Bribery Still Rife as 80 Percent of Executives Admit Seeing Itby
Fifty-nine percent said anti-bribery policies are ineffective
Stats in law firm report looking at response to corruption
A survey of board-level executives found that 80 percent have seen bribery and corruption at their companies, a sign that anti-bribery laws aren’t having enough of an effect.
In a survey of 500 executives from companies located in 12 countries, 59 percent of executives said their anti-bribery policies didn’t work and 87 percent believed the policies made it more difficult to build their business, according to the report from U.K. law firm Eversheds. Thirty-three percent of those asked said they didn’t do due diligence on anti-bribery measures when exploring mergers and acquisitions.
Tackling bribery and corruption has become a political issue in the U.K. in recent years as lawmakers recognize the impact on the economy. Prime Minister David Cameron will host an Anti-Corruption Summit in London next week, bringing together leaders to discuss the global response. The issue came to the fore last month with the so-called "Panama Papers" scandal, where numerous documents leaked from Panamanian law firm Mossack Fonseca showed how some of the world’s wealthiest people channeled billions through offshore accounts, raising questions about tax evasion and money laundering.
The U.K. overhauled its bribery laws in 2011, introducing a corporate offense for failing to prevent bribery. Construction company Sweett Group Plc became the first firm to be convicted under the new legislation in February and was ordered to pay about 2.3 million pounds ($3.3 million). Law enforcement agencies have been criticized by lawmakers and businesses for not bringing enough prosecutions, after companies spent millions to revamp their compliance procedures.
"The reality is that corrupt business practices will always occur, particularly in high-risk jurisdictions,” said Neill Blundell, a fraud lawyer at Eversheds. “What matters is the way an organization responds. Governments have typically tried to fight bribery by deterring companies with high-profile prosecutions, but they need to work with the private sector to articulate the business case for anti-bribery."
Only 9 percent of executives surveyed saw legal consequences as the main reason for preventing bribery and corruption, with the majority -- 61 percent -- saying the potential impact on commercial success was the leading motivation. They also cited damage to reputations.

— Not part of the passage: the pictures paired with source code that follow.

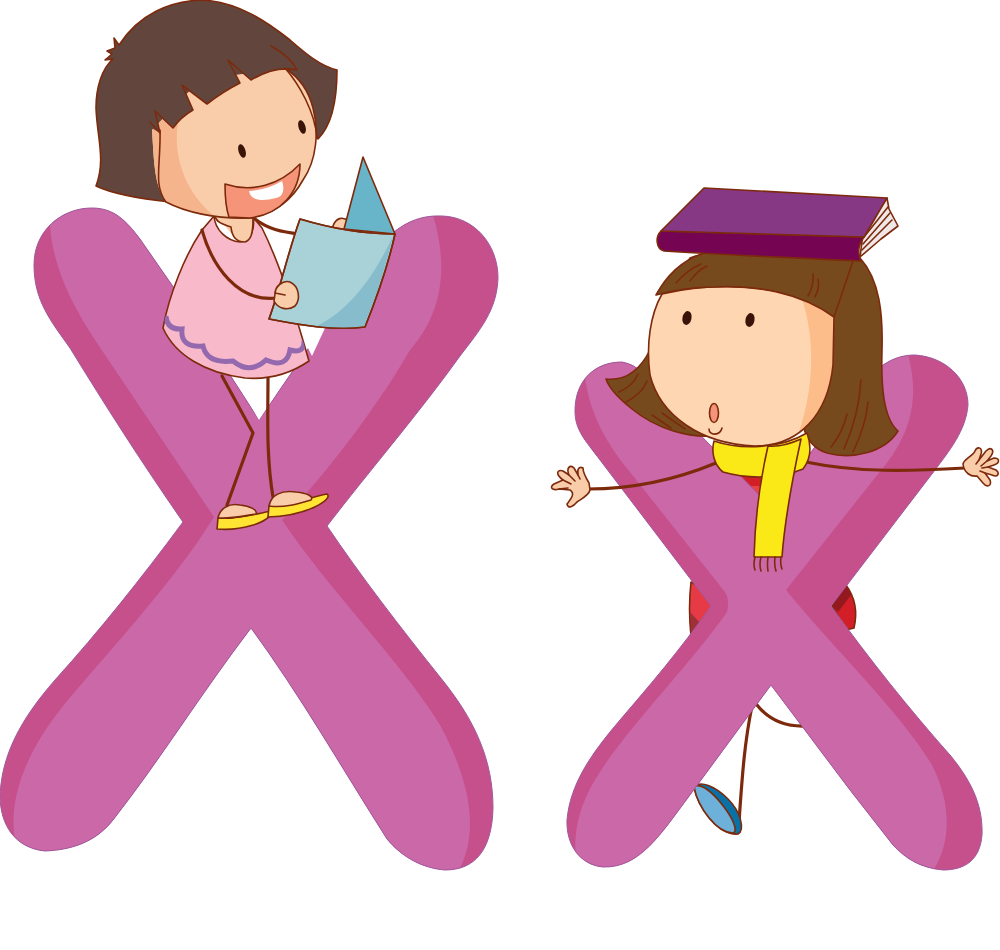
<!DOCTYPE html>
<html lang="en">
<head>
<meta charset="utf-8">
<title>Letter X with two girls and books</title>
<style>
:root{--ink:#7d2a0c;--letter:#cb68a8;--letter-shade:#c6508c;--letter-edge:#a0589c;--skin:#f9cdaa;--skin-shade:#f6b48c;--skin-light:#fed6b1;--skin-warm:#fdbd8b;--hair-dark:#62463e;--hair-brown:#774a1e;--pink:#f8b9cb;--trim:#9569ae;--book:#a8d1d8;--book-shade:#86bccc;--book-back:#68b4c8;--yellow:#ffe433;--scarf:#fbe917;--red:#d21f27;--cover:#873884;--spine:#750452}
html,body{margin:0;overflow:hidden;background:#fff}
svg{display:block;width:1000px;height:950px}
.line{fill:none;stroke:var(--ink);stroke-width:1.6;stroke-linecap:round;stroke-linejoin:round}
.limb{fill:none;stroke:var(--ink);stroke-width:3.2;stroke-linecap:round;stroke-linejoin:round}
.inked{stroke:var(--ink);stroke-width:1.6;stroke-linejoin:round}
.letter{fill:var(--letter-shade)}
.face-light{fill:var(--letter)}
.edge{fill:none;stroke:var(--letter-edge);stroke-width:1}
.skin{fill:var(--skin)}
.eye{fill:#3a1408}
</style>
</head>
<body>
<svg viewBox="0 0 1000 950" role="img" aria-label="Two girls with books playing on two letters X">
<defs>
<path id="x-large" d="M34 265C34 230 62 208 92 208C115 208 127 222 140 239L174 288L259 420L372 256C395 224 418 215 442 216C475 217 498 245 498 278C497 310 480 330 460 356C420 412 370 470 327 526C360 575 400 627 440 677C475 720 493 760 493 808C492 850 475 870 445 870C420 868 400 855 387 839C340 765 300 695 251 628C200 695 160 760 113 820C95 843 70 850 45 851C15 848 0 825 0 795C2 755 20 720 55 680C100 630 140 580 183 522C140 460 105 405 70 348C50 320 34 300 34 265Z"/>
<path id="x-small" d="M575 411C575 380 595 362 622 362C640 365 650 380 660 394L736 502H808L862 385C880 364 895 355 915 355C945 357 968 378 968 405C966 430 950 450 935 470L831 606C870 660 910 710 950 755C975 785 983 810 982 835C980 860 965 870 943 870C920 868 905 858 893 845L850 790L771 685L690 795C660 835 640 868 603 867C580 865 566 845 567 820C570 785 590 755 620 720C650 685 680 650 711 606L600 460C585 440 575 430 575 411Z"/>
<path id="x-small-front" d="M575 411C575 380 595 362 622 362C640 365 650 380 660 394L770 506L862 385C880 364 895 355 915 355C945 357 968 378 968 405C966 430 950 450 935 470L831 606C870 660 910 710 950 755C975 785 983 810 982 835C980 860 965 870 943 870C920 868 905 858 893 845L850 790L771 685L690 795C660 835 640 868 603 867C580 865 566 845 567 820C570 785 590 755 620 720C650 685 680 650 711 606L600 460C585 440 575 430 575 411Z"/>
<clipPath id="in-large"><use href="#x-large"/></clipPath>
<clipPath id="in-small"><use href="#x-small-front"/></clipPath>
<path id="left-face" d="M152 130C154 160 154 185 166 202C185 212 215 219 248 218C275 214 292 200 303 180C317 160 319 130 313 108C308 88 297 76 285 68L200 80Z"/>
<clipPath id="in-left-face"><use href="#left-face"/></clipPath>
<path id="right-face" d="M662 294C650 315 646 345 650 375C660 415 700 444 755 446C800 446 828 414 833 365L834 317C800 285 720 280 662 294Z"/>
<clipPath id="in-right-face"><use href="#right-face"/></clipPath>
<clipPath id="in-left-dress"><path d="M202 220C185 255 169 295 163 328C175 355 205 373 245 378C270 380 290 374 309 361C300 330 283 270 254 218Z"/></clipPath>
</defs>

<g id="letter-large">
<use href="#x-large" class="letter"/>
<path class="face-light" clip-path="url(#in-large)" d="M50 200C46 255 68 298 95 340L214 517C170 588 100 660 60 710C25 755 8 800 15 840L30 875H456C478 840 475 790 440 725C400 660 330 592 282 520C330 470 380 402 410 350C445 310 450 260 428 200Z"/>
<use href="#x-large" class="edge"/>
</g>

<g id="reading-girl">
<path fill="#fff" d="M234 377L259 420L288 376Z"/>
<path fill="#fff" d="M298 328L312 356L326 326Z"/>
<g id="reading-girl-legs">
<path class="limb" d="M222 376L253 433L227 505M268 377C268 415 266 455 273 497"/>
<path class="inked" fill="var(--yellow)" d="M218 518C235 520 254 514 272 511C270 523 240 531 217 529Z"/>
<path class="inked skin" d="M218 518C220 508 229 503 240 505C250 506 258 510 256 514C243 516 231 519 218 518Z"/>
<path class="inked" fill="var(--yellow)" d="M269 506C290 508 308 497 327 494C334 499 307 516 268 517Z"/>
<path class="inked skin" d="M269 506C271 495 281 490 296 492C308 493 314 497 311 500C298 504 284 508 269 506Z"/>
</g>
<g id="reading-girl-dress">
<path class="skin" d="M215 214H255L254 232L240 244Z"/>
<path class="inked" fill="var(--pink)" d="M202 230L214 216C215 230 227 241 240 242C252 240 255 228 253 217L262 228C283 270 300 330 309 361C290 374 270 380 245 378C205 373 175 355 163 328C169 295 185 255 202 230Z"/>
<path clip-path="url(#in-left-dress)" fill="none" stroke="var(--trim)" stroke-width="5" d="M166 316Q167 330 182 329Q180 348 203 346Q207 364 233 361Q250 375 266 360Q287 369 290 350Q305 354 304 340"/>
<path class="inked skin" d="M215 216C216 222 222 224 231 227C232 238 238 242 245 242C251 240 253 234 253 218Z"/>
</g>
<path class="limb" d="M255 219C268 229 281 232 300 234"/>
<g id="open-book">
<path class="inked skin" d="M333 226C336 218 342 216 349 221V231H333Z"/>
<path class="inked" fill="var(--book-back)" d="M363 157L395 234L344 229Z"/>
<path class="inked" fill="var(--book)" d="M300 219C330 228 362 234 395 234C388 266 377 297 365 327C333 331 300 325 269 319C281 286 288 252 300 219Z"/>
<path fill="var(--book-shade)" d="M393 236C386 267 376 297 364 326C349 329 333 328 317 326C350 310 375 275 393 236Z"/>
<path class="line" d="M300 219C330 228 362 234 395 234C388 266 377 297 365 327C333 331 300 325 269 319C281 286 288 252 300 219Z"/>
</g>
<path class="limb" d="M202 230C212 266 238 303 277 298"/>
<path class="inked skin" d="M275 294C275 286 283 280 290 282C299 286 301 299 295 306C288 311 278 309 274 301Z"/>
<path class="line" d="M275 293L285 295"/>
<g id="reading-girl-head">
<path class="inked" fill="var(--hair-dark)" d="M96 186C106 160 97 137 96 108C96 88 102 68 113 59L105 60L112 54L107 51L115 48L114 38L119 45C139 14 170 1 202 0C238 2 266 21 290 40C305 53 320 66 337 70C337 98 333 124 318 139L290 110L170 202C142 199 115 195 96 186Z"/>
<use href="#left-face" class="skin"/>
<path clip-path="url(#in-left-face)" fill="var(--skin-shade)" d="M145 110H181C170 145 180 190 217 218H145Z"/>
<path class="line" d="M160 130C161 165 153 185 166 202C185 212 215 219 248 218C275 214 292 200 303 180C317 160 319 130 313 108C308 88 297 76 285 68"/>
<path fill="var(--hair-dark)" d="M148 100L155 55L230 20L285 40L297 70C283 67 266 71 251 80L228 60L240 83C226 90 216 97 207 104L182 85L193 110C186 114 178 121 173 128L155 111L160 133L150 127Z"/>
<path class="line" d="M150 122L160 133L155 111L173 128C178 121 186 114 193 110L182 85L207 104C216 97 226 90 240 83L228 60L251 80C266 71 283 67 297 70C292 60 284 53 271 46M285 68C299 84 315 112 317 138"/>
<ellipse class="eye" cx="242" cy="151" rx="3.5" ry="7" transform="rotate(-17 242 151)"/>
<ellipse class="eye" cx="302" cy="127" rx="3.5" ry="7" transform="rotate(-17 302 127)"/>
<path class="inked" fill="#f59478" d="M225 184C252 193 280 185 300 164C300 192 281 214 250 218L229 217C225 206 225 195 225 184Z"/>
<path fill="#fff" d="M249 191C261 190 272 187 282 181C285 189 283 197 276 198C264 201 251 202 249 191Z"/>
</g>
</g>

<g id="balancing-girl-behind">
<path class="inked" fill="#e63b47" d="M691 582L722 600L691 636C689 617 689 600 691 582Z"/>
<path fill="#9d3038" d="M690 612L701 624L691 636Z"/>
<path class="inked" fill="var(--red)" d="M832 606L846 585C854 596 858 611 854 628L846 630Z"/>
<path fill="#94191f" d="M832 606L846 585L851 595L838 612Z"/>
<path class="inked" fill="var(--red)" d="M730 470H808V500L770 520Z"/>
<path fill="#e8414a" d="M742 486H765V512Z"/>
<path class="limb" d="M757 705C768 719 785 727 806 726M752 706C744 745 742 780 739 822"/>
<path class="inked" fill="#0872a8" d="M694 787C700 780 715 786 728 799C741 812 745 830 738 834C720 836 698 808 694 787Z"/>
<path class="inked" fill="#6db1da" d="M694 787C700 782 713 792 724 807C734 820 738 832 733 833C717 833 698 808 694 787Z"/>
</g>

<g id="letter-small">
<use href="#x-small-front" class="letter"/>
<path class="face-light" clip-path="url(#in-small)" d="M584 350C582 395 598 430 622 462L725 592Q730 600 727 612C690 665 630 725 600 772C575 810 572 840 578 875H930C952 845 952 805 932 765C900 712 835 650 786 590L878 474C912 435 922 395 905 345Z"/>
<use href="#x-small-front" class="edge"/>
</g>

<g id="balancing-girl">
<g id="balancing-girl-arms">
<path class="limb" d="M716 463C675 480 632 489 588 489M806 462C858 473 912 471 965 468"/>
<path class="inked skin" d="M589 483C586 478 583 473 583 468C579 466 577 469 578 475L574 468C570 464 566 468 569 475L563 471C557 469 555 474 563 480L554 484C549 487 552 491 559 489L570 490C576 494 570 500 567 504C568 509 573 507 577 502C583 498 589 495 590 490Z"/>
<path class="line" d="M569 475L575 481M578 475L580 479M563 480L571 484M559 489L568 488"/>
<path class="inked skin" d="M963 464C964 459 973 456 975 451C977 446 983 447 981 454L979 460L986 451C991 446 995 450 991 456L987 461L994 458C1000 458 1000 463 994 465L988 467L996 470C1000 473 998 478 992 475L985 473L990 480C992 486 987 488 983 483L977 476C971 477 964 473 963 464Z"/>
<path class="line" d="M979 460L976 464M987 461L981 466M988 467L982 468M985 473L980 471"/>
</g>
<g id="balancing-girl-hair">
<path class="inked" fill="var(--hair-brown)" d="M690 258C740 240 820 240 860 258C880 280 883 315 882 350C881 385 883 418 898 431C885 452 853 460 827 453C814 449 806 438 803 425L720 435C690 440 655 428 632 409C617 397 609 388 606 379C625 381 640 370 650 350L672 290Z"/>
<path class="line" d="M619 392Q633 386 638 374M626 402Q642 394 647 381M652 415L671 428M662 413L685 429M844 449Q859 415 861 380M853 452Q866 425 868 402M831 447Q843 432 847 414"/>
</g>
<path class="inked" fill="var(--scarf)" d="M714 441C740 450 780 449 807 433C812 447 810 460 803 469C779 479 747 479 723 472C714 465 711 452 714 441Z"/>
<g id="balancing-girl-head">
<use href="#right-face" fill="var(--skin-light)"/>
<path clip-path="url(#in-right-face)" fill="var(--skin-warm)" d="M796 285C818 330 815 395 794 445L850 430V290Z"/>
<use href="#right-face" class="line"/>
<path class="inked" fill="var(--hair-brown)" d="M656 295C668 273 684 259 705 253L855 255L834 317C800 292 755 285 715 287C692 287 674 290 656 295Z"/>
<path class="line" d="M676 283Q687 270 701 264M690 281Q698 270 707 266M808 296Q814 285 813 274M815 297Q820 288 818 279"/>
<ellipse class="eye" cx="687" cy="318" rx="4.5" ry="7" transform="rotate(12 687 318)"/>
<ellipse class="eye" cx="750" cy="320" rx="4.5" ry="7" transform="rotate(12 750 320)"/>
<ellipse class="inked" fill="#f59478" cx="714" cy="413" rx="4.5" ry="9.5"/>
<path class="line" d="M709 429C709 436 720 436 722 428"/>
</g>
<g id="scarf-tail">
<path class="inked" fill="var(--scarf)" d="M768 446C778 447 790 444 801 439C793 476 785 516 782 557H754C755 518 760 481 768 446Z"/>
<path class="line" d="M755 557Q753 565 755 570M761 557Q759 565 761 571M768 557Q767 565 768 571M775 557Q774 565 776 571M781 557Q780 564 782 569"/>
</g>
<g id="balanced-book">
<path class="inked" fill="#f0e8e8" d="M887 198L889 209L898 226L881 239L860 257L863 234Z"/>
<path class="line" d="M888 207L864 237M890 213L863 244M892 220L862 250"/>
<path class="inked" fill="var(--spine)" d="M661 231L864 237C858 245 857 252 861 261C795 258 728 255 664 251C656 249 655 237 661 231Z"/>
<path class="inked" fill="var(--cover)" d="M704 188L887 198C879 211 872 224 864 237C796 235 728 233 661 231C675 217 689 203 704 188Z"/>
</g>
</g>
</svg>
</body>
</html>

The survey, which used data from companies with more than 500 employees, sought responses from developed and emerging countries including the U.K., Italy, Brazil, Hong Kong and China. The contributing companies spanned a range of sectors such as finance, health care and education.